|A Sense of Belonging - Guidelines for Values for the Humanistic and International Dimension of Education (CIDREE - UNESCO, 1983, 31 p.)|
The document aims to;
· clarify the combination of ideas of which the notions of peace, human rights, ethical and cultural values, and the ideal of international understanding are a part5.
5 BEST Francine UNESCO paper
· provide guidelines and principles for the development of education systems, formal and non-formal, that promote the importance of the values dimension as a means of fostering humanistic and international understanding.
The main audiences for this document are:
· curriculum developers and syllabus writers
· national commissions and agencies concerned with educational development.
· school administrators
· authors and publishers of educational resources
It is hoped that these guidelines will be helpful in addressing a particularly complex and delicate intellectual and cultural area; that of values in education. There are many philosophies of education, theories of curriculum development and education systems within Europe. These guidelines therefore do not commend one particular approach to values education, in the belief that the particular circumstances of an education system, school or classroom will require that the most suitable approach is one tailored to suit these circumstances. The guidelines are designed to address all types of educational setting, formal and non-formal, and all subjects within the curriculum.
The guidelines draw, inter alia, on a number of values education projects developing in a number of European countries. Whilst these do not represent all the projects active in Europe they illustrate a wide range of approaches and positions. From them the document attempts to draw out the common threads and to clarify the essentially straightforward ideas which underpin the clarification and communication of values for the enhancement of the humanistic and international dimension of education.

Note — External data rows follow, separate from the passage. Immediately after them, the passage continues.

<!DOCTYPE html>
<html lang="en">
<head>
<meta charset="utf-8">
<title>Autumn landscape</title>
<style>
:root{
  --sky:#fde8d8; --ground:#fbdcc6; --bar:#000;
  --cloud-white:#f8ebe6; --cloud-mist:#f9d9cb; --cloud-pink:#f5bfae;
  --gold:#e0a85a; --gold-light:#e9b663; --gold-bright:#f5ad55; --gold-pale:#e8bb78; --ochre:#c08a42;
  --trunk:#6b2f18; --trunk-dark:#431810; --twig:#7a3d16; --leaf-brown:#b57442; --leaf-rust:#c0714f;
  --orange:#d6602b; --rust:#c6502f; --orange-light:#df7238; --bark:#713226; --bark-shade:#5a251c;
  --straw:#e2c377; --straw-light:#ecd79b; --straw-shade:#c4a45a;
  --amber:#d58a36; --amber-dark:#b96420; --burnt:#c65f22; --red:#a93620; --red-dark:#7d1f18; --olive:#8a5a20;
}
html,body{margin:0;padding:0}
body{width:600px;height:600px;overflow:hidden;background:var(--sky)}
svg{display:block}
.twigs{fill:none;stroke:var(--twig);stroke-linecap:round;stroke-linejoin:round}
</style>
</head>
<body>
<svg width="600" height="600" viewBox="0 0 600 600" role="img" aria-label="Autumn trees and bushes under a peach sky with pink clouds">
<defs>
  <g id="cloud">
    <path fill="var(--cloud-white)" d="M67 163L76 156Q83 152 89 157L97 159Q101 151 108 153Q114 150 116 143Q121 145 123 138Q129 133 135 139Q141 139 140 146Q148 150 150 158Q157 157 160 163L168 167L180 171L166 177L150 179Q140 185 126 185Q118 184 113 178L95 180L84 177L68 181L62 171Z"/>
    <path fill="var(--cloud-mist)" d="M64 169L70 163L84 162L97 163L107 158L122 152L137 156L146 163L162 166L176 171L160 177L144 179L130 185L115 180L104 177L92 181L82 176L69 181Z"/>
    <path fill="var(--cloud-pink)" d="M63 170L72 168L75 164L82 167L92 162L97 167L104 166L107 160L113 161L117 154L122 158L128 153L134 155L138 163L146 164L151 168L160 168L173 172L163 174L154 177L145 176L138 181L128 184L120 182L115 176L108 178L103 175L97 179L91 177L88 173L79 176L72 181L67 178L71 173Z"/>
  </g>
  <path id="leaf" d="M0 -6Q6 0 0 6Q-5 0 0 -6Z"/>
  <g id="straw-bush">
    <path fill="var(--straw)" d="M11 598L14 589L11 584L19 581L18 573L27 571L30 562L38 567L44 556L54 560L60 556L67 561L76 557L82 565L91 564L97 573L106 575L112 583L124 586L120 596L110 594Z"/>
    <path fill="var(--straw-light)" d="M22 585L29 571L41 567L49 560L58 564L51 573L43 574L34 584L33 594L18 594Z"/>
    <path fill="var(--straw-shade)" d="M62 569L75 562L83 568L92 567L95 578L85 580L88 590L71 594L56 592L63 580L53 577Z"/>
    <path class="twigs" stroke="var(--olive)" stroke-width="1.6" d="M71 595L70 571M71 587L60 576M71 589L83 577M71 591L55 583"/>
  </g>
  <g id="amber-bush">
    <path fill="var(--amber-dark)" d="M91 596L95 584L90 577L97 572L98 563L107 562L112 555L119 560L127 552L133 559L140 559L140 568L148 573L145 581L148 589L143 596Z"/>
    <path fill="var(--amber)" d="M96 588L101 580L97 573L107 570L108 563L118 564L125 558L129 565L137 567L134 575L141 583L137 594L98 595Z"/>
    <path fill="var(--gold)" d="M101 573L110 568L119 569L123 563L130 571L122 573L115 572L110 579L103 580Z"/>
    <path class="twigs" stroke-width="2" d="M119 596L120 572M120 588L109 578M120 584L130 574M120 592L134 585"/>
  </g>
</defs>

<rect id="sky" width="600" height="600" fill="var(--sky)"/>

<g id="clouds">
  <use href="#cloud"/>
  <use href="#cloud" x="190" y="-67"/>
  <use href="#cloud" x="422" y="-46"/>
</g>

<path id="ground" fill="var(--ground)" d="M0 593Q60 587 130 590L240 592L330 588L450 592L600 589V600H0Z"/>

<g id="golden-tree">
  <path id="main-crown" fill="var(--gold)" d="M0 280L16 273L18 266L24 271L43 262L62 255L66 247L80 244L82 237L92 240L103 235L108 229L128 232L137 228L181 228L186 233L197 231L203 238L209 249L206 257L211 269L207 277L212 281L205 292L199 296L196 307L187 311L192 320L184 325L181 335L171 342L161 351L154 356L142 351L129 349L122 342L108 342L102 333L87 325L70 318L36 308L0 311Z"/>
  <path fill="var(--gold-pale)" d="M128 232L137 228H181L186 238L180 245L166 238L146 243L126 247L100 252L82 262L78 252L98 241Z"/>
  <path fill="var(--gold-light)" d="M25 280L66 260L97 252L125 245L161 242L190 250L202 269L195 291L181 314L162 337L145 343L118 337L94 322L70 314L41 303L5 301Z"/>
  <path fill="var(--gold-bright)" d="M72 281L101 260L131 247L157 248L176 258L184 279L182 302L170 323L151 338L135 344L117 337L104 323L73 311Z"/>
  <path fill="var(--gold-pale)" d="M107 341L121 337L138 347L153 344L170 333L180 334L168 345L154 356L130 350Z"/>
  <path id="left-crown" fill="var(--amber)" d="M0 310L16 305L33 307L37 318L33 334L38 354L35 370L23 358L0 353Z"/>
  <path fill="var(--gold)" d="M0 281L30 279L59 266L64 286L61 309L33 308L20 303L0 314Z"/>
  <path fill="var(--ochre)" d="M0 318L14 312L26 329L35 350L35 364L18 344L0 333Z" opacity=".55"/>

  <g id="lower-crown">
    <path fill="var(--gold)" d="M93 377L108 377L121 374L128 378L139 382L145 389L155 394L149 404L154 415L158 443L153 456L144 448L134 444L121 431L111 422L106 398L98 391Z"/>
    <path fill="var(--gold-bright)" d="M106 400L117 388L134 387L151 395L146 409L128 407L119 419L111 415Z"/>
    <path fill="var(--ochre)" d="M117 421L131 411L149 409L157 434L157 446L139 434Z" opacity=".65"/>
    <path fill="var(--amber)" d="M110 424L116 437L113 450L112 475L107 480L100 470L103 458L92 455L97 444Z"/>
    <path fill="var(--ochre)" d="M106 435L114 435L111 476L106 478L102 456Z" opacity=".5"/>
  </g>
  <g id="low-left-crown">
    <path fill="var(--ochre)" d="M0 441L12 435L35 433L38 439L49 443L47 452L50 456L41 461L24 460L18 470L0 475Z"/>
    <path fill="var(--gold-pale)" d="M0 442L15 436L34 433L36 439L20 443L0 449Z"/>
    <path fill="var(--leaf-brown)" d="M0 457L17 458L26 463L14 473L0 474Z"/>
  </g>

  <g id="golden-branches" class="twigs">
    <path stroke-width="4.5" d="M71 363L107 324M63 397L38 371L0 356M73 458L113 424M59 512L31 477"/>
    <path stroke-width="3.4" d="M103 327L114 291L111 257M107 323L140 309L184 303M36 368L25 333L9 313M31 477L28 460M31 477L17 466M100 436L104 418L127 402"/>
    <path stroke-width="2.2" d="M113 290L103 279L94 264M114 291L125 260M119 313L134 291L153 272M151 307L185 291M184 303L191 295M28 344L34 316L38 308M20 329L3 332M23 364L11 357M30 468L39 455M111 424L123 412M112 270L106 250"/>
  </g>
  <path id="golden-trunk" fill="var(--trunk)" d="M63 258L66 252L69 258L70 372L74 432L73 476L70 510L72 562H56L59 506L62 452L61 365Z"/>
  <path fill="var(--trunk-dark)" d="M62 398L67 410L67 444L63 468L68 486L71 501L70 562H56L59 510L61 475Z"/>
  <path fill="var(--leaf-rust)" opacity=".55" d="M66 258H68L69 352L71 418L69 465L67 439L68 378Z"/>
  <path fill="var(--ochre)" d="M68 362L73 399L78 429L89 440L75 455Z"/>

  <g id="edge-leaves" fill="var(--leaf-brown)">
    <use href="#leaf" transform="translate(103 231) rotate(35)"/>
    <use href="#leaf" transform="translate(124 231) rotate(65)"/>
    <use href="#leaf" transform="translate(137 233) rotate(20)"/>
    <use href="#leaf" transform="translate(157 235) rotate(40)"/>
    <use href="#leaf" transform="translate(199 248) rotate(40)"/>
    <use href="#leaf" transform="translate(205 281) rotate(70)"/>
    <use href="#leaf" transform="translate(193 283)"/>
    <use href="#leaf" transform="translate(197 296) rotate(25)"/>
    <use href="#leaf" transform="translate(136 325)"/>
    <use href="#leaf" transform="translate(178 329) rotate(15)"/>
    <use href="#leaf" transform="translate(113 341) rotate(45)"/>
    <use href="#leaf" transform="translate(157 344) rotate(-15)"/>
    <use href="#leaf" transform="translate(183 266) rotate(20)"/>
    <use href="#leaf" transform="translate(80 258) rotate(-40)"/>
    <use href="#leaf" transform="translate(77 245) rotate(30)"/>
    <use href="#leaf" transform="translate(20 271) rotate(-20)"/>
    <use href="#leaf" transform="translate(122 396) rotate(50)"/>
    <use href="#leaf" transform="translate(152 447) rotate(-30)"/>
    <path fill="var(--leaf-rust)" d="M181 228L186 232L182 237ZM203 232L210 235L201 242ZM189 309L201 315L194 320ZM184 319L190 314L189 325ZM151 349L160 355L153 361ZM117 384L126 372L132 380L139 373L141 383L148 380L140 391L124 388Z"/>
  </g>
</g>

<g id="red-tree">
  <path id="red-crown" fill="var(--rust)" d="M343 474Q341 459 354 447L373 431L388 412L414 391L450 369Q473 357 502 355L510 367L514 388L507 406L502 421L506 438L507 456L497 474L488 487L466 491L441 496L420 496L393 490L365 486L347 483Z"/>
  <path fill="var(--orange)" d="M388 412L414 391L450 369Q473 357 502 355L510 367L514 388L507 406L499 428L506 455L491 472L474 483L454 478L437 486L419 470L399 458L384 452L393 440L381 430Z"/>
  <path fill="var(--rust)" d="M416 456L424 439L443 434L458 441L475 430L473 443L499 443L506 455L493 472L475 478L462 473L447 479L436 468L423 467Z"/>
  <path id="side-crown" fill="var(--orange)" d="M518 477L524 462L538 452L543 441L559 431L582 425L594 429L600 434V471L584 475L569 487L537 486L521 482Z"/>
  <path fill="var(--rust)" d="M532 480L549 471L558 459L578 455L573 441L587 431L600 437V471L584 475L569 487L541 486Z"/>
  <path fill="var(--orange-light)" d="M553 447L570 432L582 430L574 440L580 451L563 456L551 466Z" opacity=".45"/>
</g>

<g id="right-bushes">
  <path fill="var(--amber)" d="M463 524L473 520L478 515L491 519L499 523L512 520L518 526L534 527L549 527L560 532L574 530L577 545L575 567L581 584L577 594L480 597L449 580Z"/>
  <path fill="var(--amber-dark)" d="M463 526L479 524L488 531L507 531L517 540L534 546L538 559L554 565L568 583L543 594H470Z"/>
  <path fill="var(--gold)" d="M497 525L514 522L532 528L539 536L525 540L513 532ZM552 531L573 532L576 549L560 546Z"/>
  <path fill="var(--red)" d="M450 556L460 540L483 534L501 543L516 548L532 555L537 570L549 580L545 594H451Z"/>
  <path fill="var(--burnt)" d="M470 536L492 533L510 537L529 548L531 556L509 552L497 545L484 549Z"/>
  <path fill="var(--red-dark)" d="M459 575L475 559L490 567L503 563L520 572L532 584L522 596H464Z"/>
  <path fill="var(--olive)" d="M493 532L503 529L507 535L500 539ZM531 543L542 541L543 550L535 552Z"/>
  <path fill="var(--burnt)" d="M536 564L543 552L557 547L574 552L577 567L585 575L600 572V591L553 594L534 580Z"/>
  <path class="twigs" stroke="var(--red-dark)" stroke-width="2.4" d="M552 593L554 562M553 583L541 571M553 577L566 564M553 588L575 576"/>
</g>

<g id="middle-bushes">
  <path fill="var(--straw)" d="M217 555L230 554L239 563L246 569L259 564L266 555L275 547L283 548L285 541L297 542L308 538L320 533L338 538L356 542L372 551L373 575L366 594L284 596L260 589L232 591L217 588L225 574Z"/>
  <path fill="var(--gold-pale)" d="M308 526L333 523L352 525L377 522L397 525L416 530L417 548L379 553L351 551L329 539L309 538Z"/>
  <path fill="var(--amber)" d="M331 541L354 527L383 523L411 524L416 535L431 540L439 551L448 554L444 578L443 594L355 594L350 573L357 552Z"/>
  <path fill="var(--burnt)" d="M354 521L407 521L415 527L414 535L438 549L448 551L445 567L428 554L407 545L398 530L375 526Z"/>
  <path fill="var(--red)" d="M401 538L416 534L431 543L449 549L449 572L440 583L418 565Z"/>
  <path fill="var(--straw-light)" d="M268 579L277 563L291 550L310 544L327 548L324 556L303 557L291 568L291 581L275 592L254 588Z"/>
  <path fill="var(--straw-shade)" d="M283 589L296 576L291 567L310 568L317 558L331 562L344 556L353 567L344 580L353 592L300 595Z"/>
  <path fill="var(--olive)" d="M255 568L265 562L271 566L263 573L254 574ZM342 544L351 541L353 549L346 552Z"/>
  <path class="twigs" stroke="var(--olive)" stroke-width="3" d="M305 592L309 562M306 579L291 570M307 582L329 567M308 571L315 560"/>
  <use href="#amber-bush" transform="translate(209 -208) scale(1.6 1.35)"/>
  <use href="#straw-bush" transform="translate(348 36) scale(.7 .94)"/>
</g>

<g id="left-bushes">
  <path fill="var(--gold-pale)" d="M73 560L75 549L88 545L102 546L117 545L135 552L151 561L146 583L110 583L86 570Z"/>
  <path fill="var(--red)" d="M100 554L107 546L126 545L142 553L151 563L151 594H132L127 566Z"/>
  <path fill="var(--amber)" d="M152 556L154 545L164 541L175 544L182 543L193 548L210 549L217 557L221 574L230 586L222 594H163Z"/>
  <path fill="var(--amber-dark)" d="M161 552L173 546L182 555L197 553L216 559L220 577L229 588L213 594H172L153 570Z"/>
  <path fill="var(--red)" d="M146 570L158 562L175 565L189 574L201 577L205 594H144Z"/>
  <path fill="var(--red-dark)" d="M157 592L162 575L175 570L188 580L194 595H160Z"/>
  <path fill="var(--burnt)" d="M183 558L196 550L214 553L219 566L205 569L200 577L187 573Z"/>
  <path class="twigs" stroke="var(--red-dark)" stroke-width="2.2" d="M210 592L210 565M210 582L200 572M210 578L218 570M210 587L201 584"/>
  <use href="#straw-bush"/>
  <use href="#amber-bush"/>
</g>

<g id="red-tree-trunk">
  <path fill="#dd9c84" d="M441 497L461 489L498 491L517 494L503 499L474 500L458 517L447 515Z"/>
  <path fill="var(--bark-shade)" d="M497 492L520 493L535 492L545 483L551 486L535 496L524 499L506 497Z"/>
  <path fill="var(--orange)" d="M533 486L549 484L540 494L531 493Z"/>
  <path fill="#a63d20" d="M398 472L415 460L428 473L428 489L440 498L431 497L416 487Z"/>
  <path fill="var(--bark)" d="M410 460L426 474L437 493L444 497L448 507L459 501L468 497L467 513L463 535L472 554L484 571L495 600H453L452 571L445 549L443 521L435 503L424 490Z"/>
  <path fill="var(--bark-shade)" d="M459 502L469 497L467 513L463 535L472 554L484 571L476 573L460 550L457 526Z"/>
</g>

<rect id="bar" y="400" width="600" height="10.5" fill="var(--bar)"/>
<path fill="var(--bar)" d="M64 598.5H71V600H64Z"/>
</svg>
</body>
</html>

It is not legitimate for international projects or organisations to suggest to individual states or education systems what the particular components of their curricula should be. The range of approaches to values education set out in the associated survey of approaches to values education in Europe6 and the bibliography of values education materials in Europe7 makes it obvious that any one set of specific content proposals would not only be impossible but would work against the importance of diversity and plurality. Nevertheless, in an interdependent world striving for peace, tolerance and compassion it is reasonable to argue that there must be certain principles that should underpin any education system that claims to be committed to the promotion of international and inter cultural understanding.
6 TAYLOR, Monica - Values Education in Europe - A Survey. CIDREE 1994
7 TAYLOR, Monica - Values Education in Europe: A Select Annotated Bibliography of Published Work in 27 Countries 1985-1992. CIDREE 1994
Therefore, it is on this basis that these guidelines commend not a particular set of values but rather a set of underlying principles, qualities and key ideas which the authors believe should inform and enhance any education system intent on developing the humanistic and international dimension of education.